ACTION ITEM:
Look through the data below and, wherever a line carries the word "SourceGraphic", please copy that line.

GIVEN RECORDS:
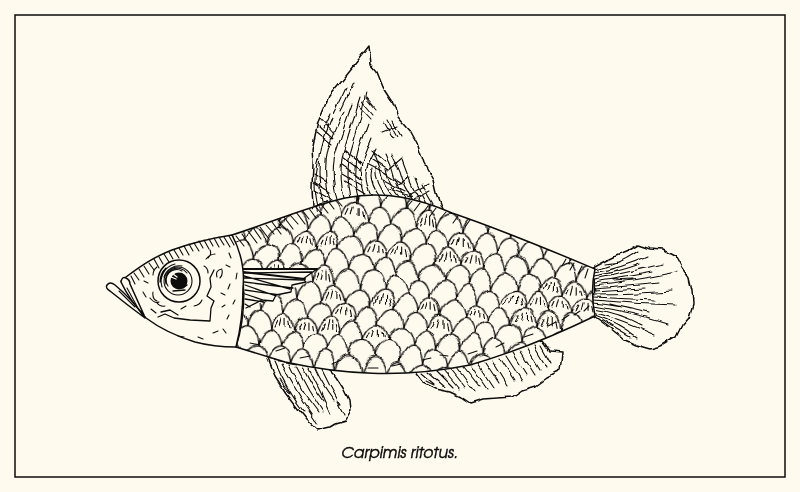
<!DOCTYPE html>
<html lang="en">
<head>
<meta charset="utf-8">
<title>Carpimis ritotus.</title>
<style>
:root { --paper: #fefaee; --ink: #0c0c0c; }
html, body { margin: 0; background: var(--paper); overflow: hidden; }
.plate { display: block; width: 800px; height: 492px; }
.frame { fill: none; stroke: var(--ink); stroke-width: 1.5; }
.fish { stroke: var(--ink); stroke-width: 1.3; stroke-linecap: round; stroke-linejoin: round; fill: none; }
.skin { fill: var(--paper); }
.outline { stroke-width: 1.5; }
.fine { stroke-width: 1.1; }
.bold { stroke-width: 2; }
.pupil { fill: var(--ink); stroke: none; }
.caption { font: italic 500 15px "TeX Gyre Adventor", Lato, sans-serif; fill: var(--ink); stroke: var(--ink); stroke-width: .35; }
</style>
</head>
<body>
<svg class="plate" viewBox="0 0 800 492" role="img" aria-label="Line engraving of a fish, Carpimis ritotus">
<defs>
  <filter id="hand-wobble" filterUnits="userSpaceOnUse" x="90" y="30" width="620" height="420">
    <feTurbulence type="fractalNoise" baseFrequency=".06" numOctaves="2" seed="7" result="noise"/>
    <feDisplacementMap in="SourceGraphic" in2="noise" scale="6" xChannelSelector="R" yChannelSelector="G"/>
  </filter>
  <filter id="scale-wobble" filterUnits="userSpaceOnUse" x="200" y="170" width="420" height="230">
    <feTurbulence type="fractalNoise" baseFrequency=".025" numOctaves="2" seed="3" result="noise"/>
    <feDisplacementMap in="SourceGraphic" in2="noise" scale="14" xChannelSelector="R" yChannelSelector="G"/>
  </filter>
  <path id="body-shape" d="M232 235C275 221 310 206 345 198C385 190 420 199 452 213C505 231 552 251 595 269Q590 291 595 316C560 333 515 352 470 365C400 379 340 374 285 362L236 347C246 315 248 270 232 235Z"/>
  <path id="dorsal-shape" d="M313 207L312 186L313 164L312 150L318 122L329 96L346 75L358 60L369 46L371 65L377 72L383 87L392 101L398 117L411 132L417 143L424 164L433 180L436 193L443 212Q380 186 313 207Z"/>
  <clipPath id="body-clip"><use href="#body-shape"/></clipPath>
  <clipPath id="dorsal-clip"><use href="#dorsal-shape"/></clipPath>
  <pattern id="scales" width="24" height="34" patternUnits="userSpaceOnUse">
    <path d="M0 21C1 11 6 5 12 4C18 5 23 11 24 21M12 38C13 28 18 22 24 21M12 38C11 28 6 22 0 21M12 4C13 -6 18 -12 24 -13M12 4C11 -6 6 -12 0 -13" fill="none" stroke="#0c0c0c" stroke-width="1.4"/>
  </pattern>
  <path id="scale-fan" d="M-6 8l-2 6M-2 5l-1 8M2 5l1 8M6 8l2 6"/>
</defs>

<rect class="frame" x="15" y="15" width="770" height="462"/>

<g class="fish">
  <g id="dorsal-fin" filter="url(#hand-wobble)">
    <use class="skin outline" href="#dorsal-shape"/>
    <g class="fine" clip-path="url(#dorsal-clip)">
      <path d="M318 207Q312 180 318 160M324 206Q314 172 324 138L332 118M331 204Q322 172 328 150T344 112M338 202Q329 172 337 148T352 104M345 201Q337 172 345 146T360 98M352 200Q344 172 352 148T366 92M359 199Q351 174 358 152L368 124M366 199Q356 176 364 158L372 138M373 198Q362 180 368 164L376 148M380 198Q368 182 372 168M387 198Q374 182 376 166M394 198Q382 184 380 168L374 152M401 199Q388 184 386 168M408 200Q396 186 392 168L386 154M415 202Q404 188 400 172L392 154M422 204Q412 190 408 176L402 160M429 207Q420 192 415 178M436 209Q428 196 422 184"/>
      <path d="M334 113l12-25M341 110l13-27M324 128l6-14M359 106l12 13M362 102l11 13M366 98l10 12M384 122l9 16M388 121l9 16M393 122l8 14M382 132l16-6"/>
      <path d="M314 174l14 10M314 182l16 10M314 190l18 10M320 118l14 16M318 125l15 14M317 132l15 12M344 150l16 14M343 157l18 14M342 165l20 14M342 173l20 12M345 181l20 12M372 150l14 12M370 157l18 12M369 164l19 10M384 172l18 12M384 180l22 12M388 188l22 8M402 158l-14 12M410 178l-16 10M428 184l-18 10M430 191l-20 10"/>
    </g>
  </g>

  <g id="pelvic-fin" filter="url(#hand-wobble)">
    <path class="skin outline" d="M268 359L275 376L286 393L299 410L307 420L318 430L330 427L335 424L345 421L351 410L350 400L344 388L337 377L329 369Z"/>
    <path class="fine" d="M275 362Q286 389 304 412M282 364Q295 390 313 416M289 364L303 392L318 412M296 366L309 390L323 412M303 367Q312 386 324 402M309 368L321 392L331 414M315 368Q322 384 334 400M322 370L330 386L340 404M280 379l10 15M309 412l8 12M337 401l7 14"/>
  </g>

  <g id="anal-fin" filter="url(#hand-wobble)">
    <path class="skin outline" d="M415 371L424 383L436 389L450 392L461 397L470 403L483 399L497 398L512 397L522 390L535 386L546 378L560 371L562 352L550 351L542 340Z"/>
    <path class="fine" d="M422 374l12 10M428 372l17 15M436 371l17 17M443 370l17 20M450 369l15 19M457 368l17 23M464 367l15 19M471 366l16 23M478 364l16 24M485 362l14 21M492 360l16 26M499 358l15 23M506 356l16 25M513 353l14 22M520 351l15 24M527 348l13 21M534 345l13 22M541 345l10 18M426 381l8 4"/>
  </g>

  <g id="tail-fin" filter="url(#hand-wobble)">
    <path class="skin outline" d="M593 268L606 261L616 256L628 251L638 245L650 249L663 250L676 257L682 268L689 278L692 291L693 304L689 317L682 325L676 337L661 346L650 349L636 345L625 340L610 328L594 316Z"/>
    <path class="fine" d="M594 270Q617 266 638 251M594 273Q622 268 648 256M594 276Q618 272 640 264M594 279Q630 272 662 264M594 282Q626 277 652 272M594 285Q633 281 676 272M594 288Q630 285 660 282M594 291Q625 289 645 288M594 294Q634 294 672 291M594 297Q626 299 655 300M594 300Q635 304 677 305M594 303Q622 306 648 313M594 306Q636 313 667 323M594 309Q620 313 642 325M594 312Q626 322 655 335M595 315Q620 324 636 337M602 320Q616 329 630 337M606 264l14-2M612 280l20-1M610 304l20 5"/>
  </g>

  <g id="body">
    <use class="skin" href="#body-shape" stroke="none"/>
    <g clip-path="url(#body-clip)">
      <g filter="url(#scale-wobble)">
        <g transform="rotate(7 400 285)">
          <rect x="200" y="150" width="420" height="270" fill="url(#scales)" stroke="none"/>
          <g class="fine">
            <use href="#scale-fan" x="300" y="242"/><use href="#scale-fan" x="324" y="242"/><use href="#scale-fan" x="276" y="276"/>
            <use href="#scale-fan" x="324" y="276"/><use href="#scale-fan" x="336" y="293"/><use href="#scale-fan" x="312" y="327"/>
            <use href="#scale-fan" x="288" y="327"/><use href="#scale-fan" x="348" y="310"/><use href="#scale-fan" x="336" y="327"/>
            <use href="#scale-fan" x="384" y="293"/><use href="#scale-fan" x="372" y="242"/><use href="#scale-fan" x="396" y="242"/>
            <use href="#scale-fan" x="384" y="327"/><use href="#scale-fan" x="420" y="208"/><use href="#scale-fan" x="444" y="242"/>
            <use href="#scale-fan" x="456" y="225"/><use href="#scale-fan" x="432" y="293"/><use href="#scale-fan" x="468" y="242"/>
            <use href="#scale-fan" x="444" y="310"/><use href="#scale-fan" x="480" y="293"/><use href="#scale-fan" x="516" y="276"/>
            <use href="#scale-fan" x="540" y="276"/><use href="#scale-fan" x="552" y="259"/><use href="#scale-fan" x="564" y="276"/>
            <use href="#scale-fan" x="576" y="259"/><use href="#scale-fan" x="588" y="276"/><use href="#scale-fan" x="528" y="293"/>
            <use href="#scale-fan" x="552" y="293"/><use href="#scale-fan" x="300" y="208"/><use href="#scale-fan" x="348" y="208"/>
          </g>
        </g>
      </g>
      <path id="back-shading" class="fine" d="M236 236l8 10M242 234l7 10M248 231l9 12M254 229l7 10M260 227l9 12M266 225l8 9M272 222l9 12M278 220l8 10M284 217l9 12M290 215l8 9M296 212l9 12M302 210l7 9M308 207l8 11M314 205l7 8M320 203l8 10M328 201l6 8M336 199l6 7M412 201l-6 7M420 203l-6 8M428 206l-6 8M436 208l-6 8M446 212l-6 7M458 216l-5 7M470 220l-5 7M566 259l-4 7M574 263l-4 7M582 266l-4 8M588 269l-3 9"/>
      <path id="belly-shading" class="fine" d="M250 343l10 2M276 351l9-3M300 358l10-2M332 364l9-4M368 368l10 0M392 366l9-2M422 360l9-2M440 355l8 1M468 354l9-3M496 347l8-4M524 337l9-3M548 326l8-4M562 320l7-5M574 315l6-4M584 311l5-5"/>
    </g>
    <use class="outline" href="#body-shape"/>
  </g>

  <g id="pectoral-fin">
    <path class="skin" d="M243 268L317 269L303 279L306 282L292 289L289 294L275 297L264 302L246 308Z" stroke="none"/>
    <path class="bold" d="M243 269L317 269M243 272L305 279"/>
    <path d="M243 273L312 272M244 278L303 280M244 276L290 289M244 282L293 288M245 285L276 296M245 290L280 295M245 294L266 301M245 299L264 302M245 304L250 307M317 269L303 279L306 282L292 285L291 292L276 295L273 301L262 300L246 308"/>
  </g>

  <g id="head">
    <path class="skin outline" d="M126 277C142 265 154 257 172 250Q200 240 232 235C240 250 245 268 243 288Q243 320 236 347Q214 347 195 342Q166 333 146 318Q131 302 121 281Z"/>
    <g id="mouth">
      <path class="skin outline" d="M107 285Q110 281 115 285Q132 299 145 318Q126 304 110 291Q105 288 107 285Z"/>
      <path class="skin outline" d="M121 282Q122 276 126 278Q130 280 130 284L144 315Q130 301 121 282Z"/>
      <path class="fine" d="M127 288L139 310M119 291L135 307M131 276l4 8"/>
    </g>
    <path id="brow-shading" class="fine" d="M134 273l5 7M139 269l5 8M144 266l5 8M149 263l5 7M154 259l5 9M159 257l4 7M164 254l5 8M169 252l4 7M174 250l5 8M179 248l4 7M184 246l5 9M189 244l4 7M194 243l5 8M199 241l4 7M204 240l5 9M209 239l4 7M214 238l5 9M219 237l5 8M224 237l6 10M229 236l5 9"/>
    <g id="cheek">
      <path d="M158 317L165 314L174 318L190 320L210 321L211 308L214 301L207 296L211 287L210 278L214 270M161 312L170 310L178 315"/>
      <path class="fine" d="M206 259q4-5 9-5M210 250q2 4-2 8M217 277q-2-7 5-8M222 270q1 5-2 8M226 265l4 2M221 293l4 2M230 284l-2 5M222 307l3-2M229 315l-2 4M213 333l5-2M223 329l3 4M235 300l-2 4M153 292q-1 7 4 9M150 298q5 6 9 4M157 267q-4 3-4 8M165 306q-5 1-8-3M181 309l5-3M194 306q6-1 8-6M204 266q4 2 4 7M178 336l6 1M198 337l5 2M151 309l5 4M143 292l3 5M144 281l4 2M229 253l2 5M237 273l-1 6"/>
    </g>
    <g id="eye">
      <circle class="skin outline" cx="179" cy="281" r="21"/>
      <circle class="fine" cx="178" cy="281" r="14"/>
      <path class="fine" d="M166 284A12 12 0 0 1 187 273M168 286A10.5 10.5 0 0 1 182 271M162 287A18 18 0 0 1 175 264M160 282A19 19 0 0 1 166 268M164 277A16 16 0 0 1 182 266"/>
      <circle class="pupil" cx="179" cy="281" r="8.5"/>
      <path d="M171 277l5 2M173 274l4 3" stroke="var(--paper)"/>
      <path d="M173 291l12-1M183 288l4-3"/>
    </g>
  </g>
</g>

<text class="caption" x="341" y="458" textLength="117" lengthAdjust="spacingAndGlyphs">Carpimis ritotus.</text>
</svg>
</body>
</html>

WRITTEN RESPONSE:
    <feDisplacementMap in="SourceGraphic" in2="noise" scale="6" xChannelSelector="R" yChannelSelector="G"/>
    <feDisplacementMap in="SourceGraphic" in2="noise" scale="14" xChannelSelector="R" yChannelSelector="G"/>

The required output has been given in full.